Australia Golf Swinging Through the SandbeltIn this Nov. 18, 2011, file photo Tiger Woods hits an approach shot to the fourth hole during the second round of the Presidents Cup golf tournament at Royal Melbourne Golf Course, in Melbourne, Australia. Woods will captain the U.S. team at this year's Presidents Cup as Royal Melbourne golf course will host the Presidents Cup in December for the third time, and is where the International Team won its only previous tournament against the United States in 1998. ( AP Photo/Andrew Brownbill, File)
Former Australian and European Tour professional Michael Clayton reckons he's played Melbourne's so-called sandbelt courses about 1,000 times.
The eight courses feature bunkers sculpted out of sand, pristine greens and fairways unlike any others. They are most often praised by pros who have played them, with Royal Melbourne and Metropolitan, where Clayton is a member, generally regarded as the pick of the bunch.
Royal Melbourne will host the Presidents Cup in December for the third time — it's where the International Team won its only previous tournament against the United States in 1998.
"The sandbelt courses in Australia are among the best in the world and some of my favorites to play," Tiger Woods, who will captain the U.S. team and could play as well, said during a promotional visit to Melbourne.
Here are some other things to know about the sandbelt courses, and Royal Melbourne in particular.
"The bunkers, as much as anyone tries to copy, they never work," Clayton, known as 'Clayts' among his fellow pros and friends, said in an interview with The Associated Press.

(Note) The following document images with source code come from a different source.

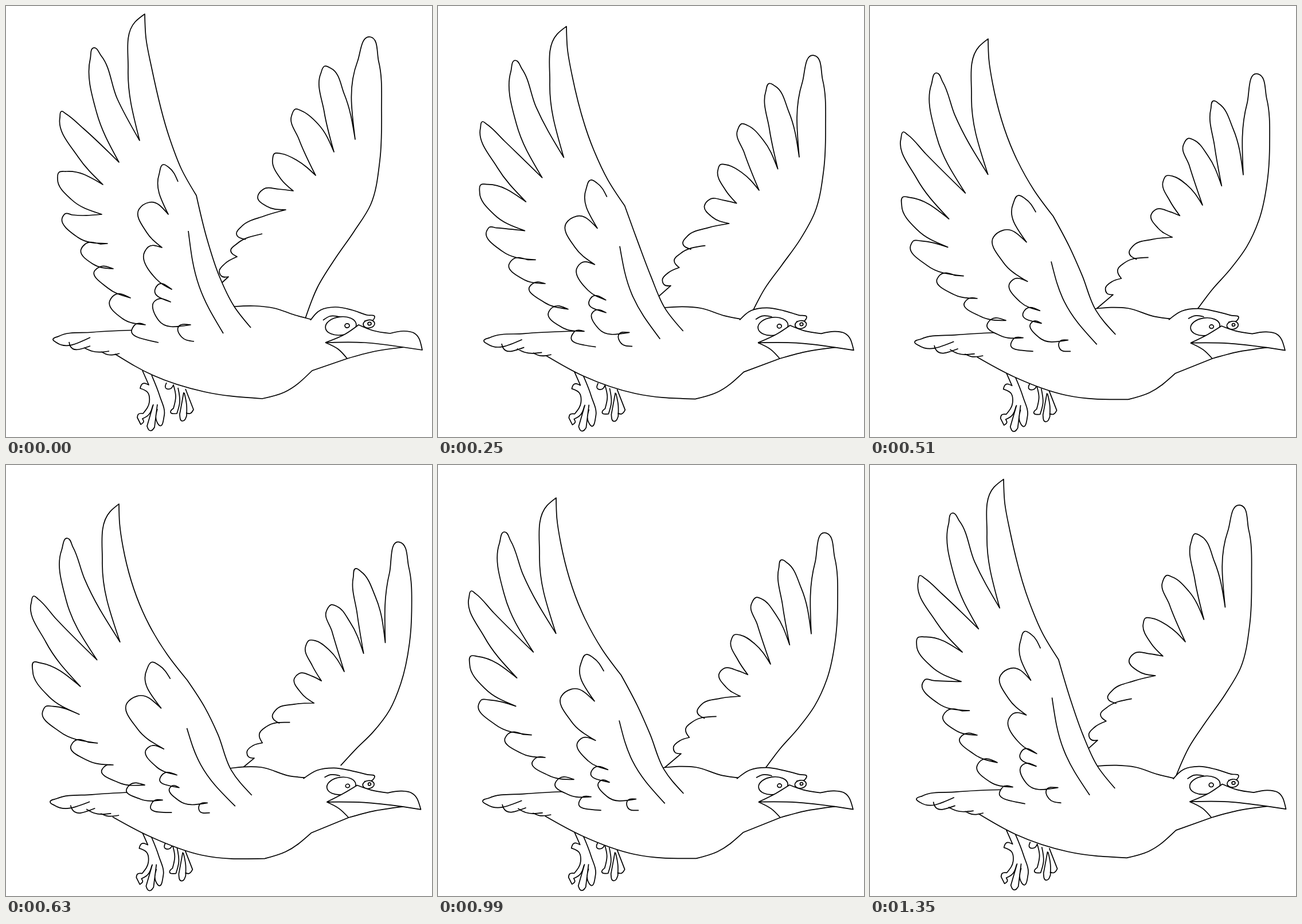
Write an HTML page that moves like this. It is 743 px wide and 753 px high and loops after 1.48 s.

```html
<!DOCTYPE html>
<html>
<head>
<meta charset="utf-8">
<style>
html, body { margin: 0; width: 100%; height: 100%; overflow: hidden; background: #fff; }
svg { display: block; width: 100%; height: 100%; fill: none; stroke: #000; stroke-width: 1.7; stroke-linejoin: round; }
.solid { fill: #fff; }
</style>
</head>
<body>
<svg id="stage" viewBox="0 0 743 753"></svg>
<script>
// Each part is [wings raised, wings lowered]: points of a smooth line, "/" is a corner, "|" lifts the pen.
const farEdge = [
  "522 546 543 492 573 443 607 394 636 347 652 270 655 185 650 97 635 54 613 97 609 233",
  "596 521 624 497 653 472 682 434 699 389 714 320 718 268 713 195 697 151 680 207 672 326"];
const farTips = [
  "590 154 567 109 556 105 549 118 555 185 572 255 / 545 207 515 183 505 180 498 192 511 233 540 296 / 508 270 480 258 468 258 465 268 480 303 501 323",
  "655 245 630 202 621 196 617 212 624 275 634 344 / 611 288 590 260 580 257 571 268 580 302 600 374 / 575 334 552 317 541 316 534 327 545 360 560 388"];
const farLow = [
  "476 320 449 320 439 334 455 350 488 356 / 450 367 411 385 402 398 418 408",
  "546 379 524 373 516 380 526 407 547 428 / 514 428 484 435 477 447 489 460"];
const farCoverts = [
  "447 398 402 416 392 427 403 438 / 382 450 372 464 376 472 388 473 / 350 508",
  "505 460 465 465 452 478 456 495 / 441 498 430 508 432 517 442 520 / 405 550"];

const nearEdge = [
  "427 562 398 525 372 472 350 405 332 331 / 306 285 285 230 254 108 244 55 242 14",
  "429 580 392 535 369 470 346 427 313 385 / 276 340 243 290 194 150 189 112 188 79"];
const nearTips = [
  "225 28 213 110 233 235 / 194 162 166 87 153 73 147 92 158 186 197 273 / 135 214 104 188 97 184 94 195 126 264 169 312",
  "173 92 159 180 192 324 / 125 205 107 155 98 139 87 160 94 245 151 354 / 78 280 46 243 39 238 34 250 58 318 122 402"];
const nearMid = [
  "105 289 92 291 90 303 114 338 167 364 / 116 365 103 363 99 368 125 404 177 415",
  "50 357 40 355 38 372 66 417 120 450 / 75 433 62 434 57 443 87 478 156 500"];
const nearLow = [
  "165 416 / 138 416 131 425 152 451 187 459 / 163 456 155 462 178 493 217 510 / 189 505 181 515 203 546 243 557 / 226 556 221 562 266 588",
  "140 498 / 115 496 110 503 140 529 187 537 / 176 539 170 546 200 567 247 569 / 222 569 216 577 240 591 279 591 / 264 593 259 601 294 611"];
const covertTips = [
  "300 307 284 282 275 277 267 294 283 364 / 250 343 232 355 245 395 272 422 / 248 421 242 429 262 477 289 495",
  "284 387 264 364 250 358 241 371 268 437 / 224 416 207 428 226 474 276 511 / 251 506 245 511 262 537 300 551"];
const covertLow = [
  "265 487 260 495 287 517 / 263 513 259 516 266 549 322 557 / 300 562 306 578 328 586 | 318 393 337 490 379 572",
  "276 550 271 556 305 573 / 295 570 291 574 309 594 357 597 / 345 600 343 608 361 612 | 315 473 340 530 404 601"];

const belly = [
  "190 608 256 645 346 674 447 686 / 485 675 534 637 / 595 616",
  "185 616 246 648 340 683 452 688 / 488 676 532 644 / 598 616"];
const back = [
  "534 548 504 540 468 528 433 524 398 525 / 235 566 / 150 570 92 577 82 583 88 588 147 579",
  "522 546 493 544 440 528 414 528 388 531 / 240 572 / 150 577 88 584 76 590 84 596 146 590"];
const tail = [
  "110 587 112 594 147 594 | 136 597 150 603 180 603 | 166 604 177 609 198 607",
  "113 596 116 603 157 601 | 141 602 154 609 184 610 | 165 610 176 614 197 613"];
const crown = [
  "531 549 549 531 574 526 603 531 630 540 643 543 640 549 625 550",
  "516 548 541 534 572 530 603 535 630 541 643 545 640 550 625 553"];
const brow = ["553 549 565 542 582 543", "556 545 566 541 583 543"];
const beak = [
  "557 588 592 573 615 557 / 640 567 670 572 / 694 568 711 571 726 601 / 692 596 / 625 588 557 588",
  "560 589 588 574 612 560 / 636 568 665 573 / 689 570 706 573 723 602 / 692 597 / 625 590 560 589"];
const jaw = ["557 588 580 600 595 616 / 640 604 695 596", "560 589 582 601 598 616 / 640 605 692 597"];

// Ovals: centre and radii
const eye = ["584 559 27 16", "585 561 25 15"];
const pupil = ["595 558.5 4 3.7", "596 561 3.5 3"];
const farEye = ["633 555.5 10 7", "632 559 10 7"];
const farPupil = ["634 555 3 2.7", "634 558 2.3 2.3"];

const leftFoot = "238 637 249 662 / 238 660 234 668 / 247 675 250 692 239 712 / 231 713 229 719 / 235 731 / 240 726 238 721 / 248 715 256 698"
  + "| 257 696 246 734 / 252 742 259 736 / 264 696 | 264 704 263 726 268 733 276 715 268 681 254 645";
const rightFoot = "280 658 279 668 288 668 292 662 / 296 682 292 703 / 287 709 298 712 / 303 692 300 667"
  + "| 310 675 303 713 / 308 725 315 716 / 315 697 311 676 | 313 669 327 705 / 321 712 314 711";

const number = /\d+(\.\d+)?/g;
const numbers = text => text.match(number).map(Number);
const join = (...parts) => [0, 1].map(i => parts.map(p => p[i]).join(" / "));
const lerp = (p, q, t) => [p[0] + (q[0] - p[0]) * t, p[1] + (q[1] - p[1]) * t];
const gap = (p, q) => Math.hypot(q[0] - p[0], q[1] - p[1]);

function mix([a, b], t) {
  const ends = numbers(b);
  let i = 0;
  return a.replace(number, n => (+n + (ends[i++] - n) * t).toFixed(2));
}

// Unit direction at b, leaning towards the nearer neighbour
function heading(a, b, c) {
  const l = gap(a, b), m = gap(b, c);
  const v = [0, 1].map(k => (b[k] - a[k]) / l * m + (c[k] - b[k]) / m * l);
  const size = Math.hypot(...v) || 1;
  return v.map(n => n / size);
}

function curve(points) {
  const last = points.length - 1;
  const dirs = points.map((p, i) => i > 0 && i < last && heading(points[i - 1], p, points[i + 1]));
  let d = "";
  for (let i = 0; i < last; i++) {
    const a = points[i], b = points[i + 1], reach = gap(a, b) / 3;
    const out = dirs[i] && a.map((n, k) => n + dirs[i][k] * reach);
    const into = dirs[i + 1] && b.map((n, k) => n - dirs[i + 1][k] * reach);
    d += out || into ? `C${out || lerp(a, into, 0.6)} ${into || lerp(b, out, 0.6)} ${b}` : `L${b}`;
  }
  return d;
}

function trace(text) {
  return text.split("|").map(line => {
    let d = "", end;
    for (const run of line.split("/")) {
      const n = numbers(run), points = end ? [end] : [];
      for (let i = 0; i < n.length; i += 2) points.push([n[i], n[i + 1]]);
      d += (end ? "" : `M${points[0]}`) + curve(points);
      end = points.at(-1);
    }
    return d;
  }).join("");
}

const farWing = join(farEdge, farTips, farLow);
const nearWing = join(nearEdge, nearTips, nearMid, nearLow);
const coverts = join(covertTips, covertLow);

function draw(t) {
  const open = part => `<path d="${trace(mix(part, t))}"/>`;
  const solid = part => `<path class="solid" d="${trace(mix(part, t))}"/>`;
  const oval = part => {
    const [x, y, rx, ry] = numbers(mix(part, t));
    return `<ellipse class="solid" cx="${x}" cy="${y}" rx="${rx}" ry="${ry}" transform="rotate(-7 ${x} ${y})"/>`;
  };
  const foot = text => `<path d="${trace(text)}" transform="translate(${-2 * t} ${2 * t})"/>`;
  stage.innerHTML = [
    open(farWing), open(farCoverts),
    foot(leftFoot), foot(rightFoot), solid(belly), solid(back), open(tail),
    solid(crown), open(brow), oval(eye), oval(pupil), oval(farEye), oval(farPupil), open(jaw), solid(beak),
    solid(nearWing), open(coverts)
  ].join("");
}

const stage = document.getElementById("stage");
const loop = 1480;
const starts = [0, 130, 250, 380, 510, 630, 760, 860, 990, 1120, 1250, 1350];
const begin = performance.now();
let shown = -1;
function tick() {
  const time = (performance.now() - begin) % loop;
  const step = starts.filter(s => s <= time).length - 1;
  if (step !== shown) draw(Math.min(step, 12 - step) / 6);
  shown = step;
  requestAnimationFrame(tick);
}
tick();
</script>
</body>
</html>
```
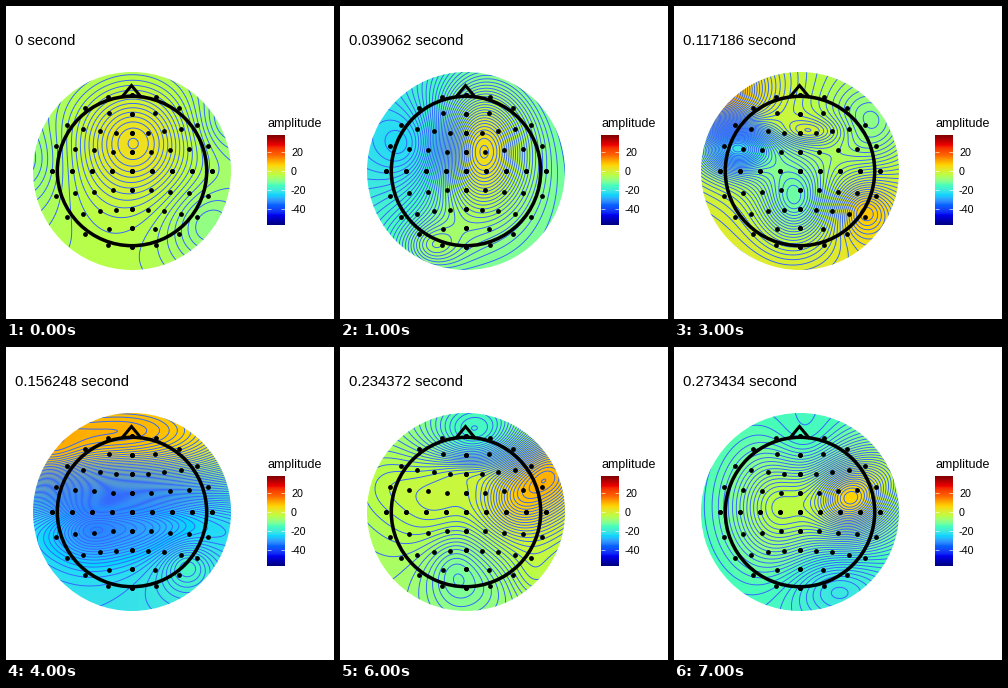
Animation of 328x313 px, one loop 8000 ms. Source, as a matplotlib script:

```python
import numpy as np
import matplotlib.pyplot as plt
from matplotlib.animation import FuncAnimation
from matplotlib.patches import Circle

W, H, DPI = 328, 313, 64
PT = 72 / DPI                      # points per pixel
CX, CY, R = 126, 165, 99
LOW, HIGH = -57, 38
STEP = 0.039062                    # seconds between samples
LEVELS = np.arange(-60, 40, 0.7)
FONT = "Liberation Sans"

# Scalp coordinates: the disc has radius 1 and y points down
axis = np.arange(-R - 1, R + 2)
GX, GY = np.meshgrid(CX + axis, CY + axis)
X, Y = (GX - CX) / R, (GY - CY) / R


def hill(x, y, height, width, tall=1):
    """Smooth source with a long tail; tall is its height-to-width ratio."""
    q = ((X - x) / width) ** 2 + ((Y - y) / (width * tall)) ** 2
    return height / (1 + q) ** 2


def make_fields():
    """One potential map per sample."""
    start = (-7 + 2 * Y + hill(.02, -.3, 12, .85) + hill(-1.1, -.1, -4, .6)
             + hill(.95, -.5, -4, .5) + hill(.75, .55, -5, .6))
    central = (-18 + 2 * X + 2 * Y + hill(.14, -.22, 25, .7, 1.35)
               + hill(-.5, -.25, -10, .65) + hill(-.35, .75, 8, .45, .8))
    patchy = (3 * Y + hill(-.8, -.75, 18, .6) + hill(-.65, -.25, -25, .5, .7)
              + hill(-.05, .3, -13, .5, 1.2) + hill(.1, -.4, 6, .5, .4)
              + hill(.65, .4, 9, .4) + hill(.7, -.45, -9, .65))
    banded = (-23 + hill(0, -.8, 33, 2.5, .4) + hill(0, .1, -17, 1.6, .32)
              + hill(-.9, -.55, 10, .6) + hill(-.45, .17, -5, .45)
              + hill(.55, .52, 7, .4))
    lateral = (3 + hill(.85, -.42, 24, .6) + hill(.15, -.8, -24, .9, .7)
               + hill(0, -.42, 10, .5, .5) + hill(-.8, -.3, 6, .6)
               + hill(-.12, .53, -13, .5, 1.4) + hill(.65, .67, 8, .45))
    paired = (-17 + hill(.5, -.13, 20, .55) + hill(-.26, -.05, 12, .65, 1.4)
              + hill(.05, -.65, -5, .6) + hill(.35, .75, -7, .75, .7)
              + hill(.9, -.4, 7, .6))
    return [start, central, (central + patchy) / 2, patchy,
            banded, lateral, (lateral + paired) / 2, paired]


def make_electrodes():
    """Curved rows mirrored about both axes: (count, spacing, bend)."""
    rows = [(5, 19.9, 0), (5, 19, .38), (5, 16.2, .5), (3, 23.3, 1.4), (2, 24, -2)]
    return np.array([(CX + sx * gap * k, CY + sy * (19 * r + bend * k * k))
                     for r, (count, gap, bend) in enumerate(rows)
                     for k in range(count) for sx in (-1, 1) for sy in (-1, 1)])


FIELDS = make_fields()
ELECTRODES = make_electrodes()

XYZ = np.array([[.4124, .3576, .1805], [.2126, .7152, .0722],
                [.0193, .1192, .9505]])
WHITE = XYZ.sum(axis=1)


def rgb_to_lab(rgb):
    lin = np.where(rgb > .04045, ((rgb + .055) / 1.055) ** 2.4, rgb / 12.92)
    t = lin @ XYZ.T / WHITE
    f = np.where(t > .008856, np.cbrt(t), 7.787 * t + 16 / 116)
    x, y, z = f.T
    return np.stack([116 * y - 16, 500 * (x - y), 200 * (y - z)], axis=1)


def lab_to_rgb(lab):
    y = (lab[:, 0] + 16) / 116
    f = np.stack([y + lab[:, 1] / 500, y, y - lab[:, 2] / 200], axis=1)
    t = np.where(f > .2069, f ** 3, (f - 16 / 116) / 7.787)
    lin = np.clip((t * WHITE) @ np.linalg.inv(XYZ).T, 0, 1)
    return np.where(lin > .0031308, 1.055 * lin ** (1 / 2.4) - .055, 12.92 * lin)


def make_palette(size=512):
    """Jet in ten stops, blended in Lab space."""
    stops, fine = np.linspace(0, 1, 10), np.linspace(0, 1, size)
    jet = np.clip(1.5 - abs(4 * stops[:, None] - [3, 2, 1]), 0, 1)
    lab = [np.interp(fine, stops, c) for c in rgb_to_lab(jet).T]
    return np.clip(lab_to_rgb(np.stack(lab, axis=1)), 0, 1)


PALETTE = make_palette()


def colourise(values):
    t = np.clip((values - LOW) / (HIGH - LOW), 0, 1)
    return PALETTE[np.rint(t * (len(PALETTE) - 1)).astype(int)]


fig = plt.figure(figsize=(W / DPI, H / DPI), dpi=DPI, facecolor="white")
ax = fig.add_axes([0, 0, 1, 1])


def label(x, y, text, size, va="baseline"):
    ax.text(x, y, text, fontsize=size * PT, family=FONT, color="black", va=va)


def draw_legend():
    label(261, 121, "amplitude", 12.5)
    ramp = colourise(np.linspace(HIGH, LOW, 180))[:, None]
    ax.imshow(ramp, extent=(261, 279, 219, 129), aspect="auto")
    for value in (20, 0, -20, -40):
        y = 129 + (HIGH - value) * 90 / (HIGH - LOW)
        for x in (261, 275.4):
            ax.plot([x, x + 3.6], [y, y], color="white", lw=.6 * PT,
                    solid_capstyle="butt")
        label(285, y, str(value), 10.8, "center_baseline")


def draw_scalp(field):
    disc = Circle((CX, CY), R, transform=ax.transData)
    image = ax.imshow(colourise(field), interpolation="bilinear", aspect="auto",
                      extent=(GX.min() - .5, GX.max() + .5,
                              GY.max() + .5, GY.min() - .5))
    image.set_clip_path(disc)
    lines = ax.contour(GX, GY, field, levels=LEVELS, colors="#3366ff",
                       linewidths=.95 * PT, linestyles="solid")
    lines.set_clip_path(disc)


def draw_head():
    ax.add_patch(Circle((CX, CY), 74.7, fill=False, ec="black", lw=3.5 * PT, zorder=4))
    ax.plot([115.5, 125.5, 135.5], [91.5, 79.5, 91.5], color="black", lw=3 * PT,
            solid_joinstyle="miter", solid_capstyle="butt", zorder=4)
    ax.scatter(*ELECTRODES.T, s=(4.8 * PT) ** 2, color="black", lw=0, zorder=5)


def draw(i):
    ax.clear()
    draw_scalp(FIELDS[i])
    draw_head()
    draw_legend()
    label(9, 38.7, f"{round(i * STEP, 6):g} second", 14.9)
    ax.set(xlim=(0, W), ylim=(H, 0))
    ax.axis("off")
    return []


anim = FuncAnimation(fig, draw, frames=len(FIELDS), interval=1000, repeat=True,
                     repeat_delay=0, init_func=lambda: [], blit=False)
plt.show()
```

The sandbelt courses are considered to be Royal Melbourne, Victoria, Metropolitan, Huntingdale, Commonwealth, Yarra Yarra, Kingston Heath and Peninsula. They are all close to one another — Victoria is across the road from Royal Melbourne — making it popular with tourists lucky enough to garner an invitation to even a few of the prized clubs. In this case, who you know means everything.
"Alister MacKenzie came down and built those shapes, the sand-faced bunker, and it worked so well," the Melbourne-born Clayton said. "They have a great bunch of difficult par-4s, a great group of mid-length par-3s from 140 and 170 yards. At least 20 world-class holes."
"They are the best group of courses in the world with New York and London. But if you were to pick out one thing, you would talk about those par-3s."
In 1931, two years before MacKenzie designed Augusta National in Georgia, home of the Masters, the British golf course architect designed the West Course at Royal Melbourne.
Richard Forsyth has been golf course superintendent at Royal Melbourne for 10 years. Before that, he spent 15 years at Metropolitan, where golfers who showed up for the 2001 World Match-Play Championship won by Steve Stricker said they often mistook the fairways for greens because of the immaculate growth from the sandy loam soil.
Asked if he pinches himself with his good fortune to have been in charge of two of the best sandbelt courses for so long, Forsyth says: "I often certainly believe that."
"Royal Melbourne is the most dramatic of the sandbelt courses with the sand dunes, the closest sand belt course to the bay and the beach, and the most rolling terrain," Forsyth said. "It also has the most dramatic elevation change."
Forsyth says the weather has been cooperating in the lead-up to the Presidents Cup, with above-average rainfall over recent months.
The Presidents Cup will feature a composite course at Royal Melbourne, which was first used 60 years ago to host the World Cup, then known as the Canada Cup.
It contains 12 holes from the West Course and six from the Alex Russell-designed East course. The composite course, which is the norm for major tournaments, includes what many believe to be the best of both courses. But logistically, it means golfers don't have to cross a busy road during their rounds.
Forsyth says they'll start paying extra attention to the holes on the composite course in mid-November.
"We try to consistently manage both courses, at same time, same level," he said. "To bring the two together is not a big shift."
The first 10 holes of the composite course are from the West course, followed by the six from the East, and closing with usual first and second holes from the West.
The Presidents Cup is set for Dec. 12-15. After its only loss in 1998, the American team won in a return to Royal Melbourne in 2011.
The International team will be led by Marc Leishman, Louis Oosthuizen, Adam Scott and Hideki Matsuyama, who have a combined 17 Presidents Cup appearances. The four newcomers to the event will be Abraham Ancer, Haotong Li, Cameron Smith and C.T. Pan.
Four captains' picks will be added. For the International team that will likely include Australian favorite Jason Day.
International captain Ernie Els said his team will try to overcome the odds to beat the Americans for only the second time in 21 years.
"People are not giving us much of a chance. I mean, the whole of the U.S. team is in the top 20," Els said. "We have one player in the top 20, and that's just the way it is. But somebody is going to win 15½ points, and at the end of the day, that's our aim."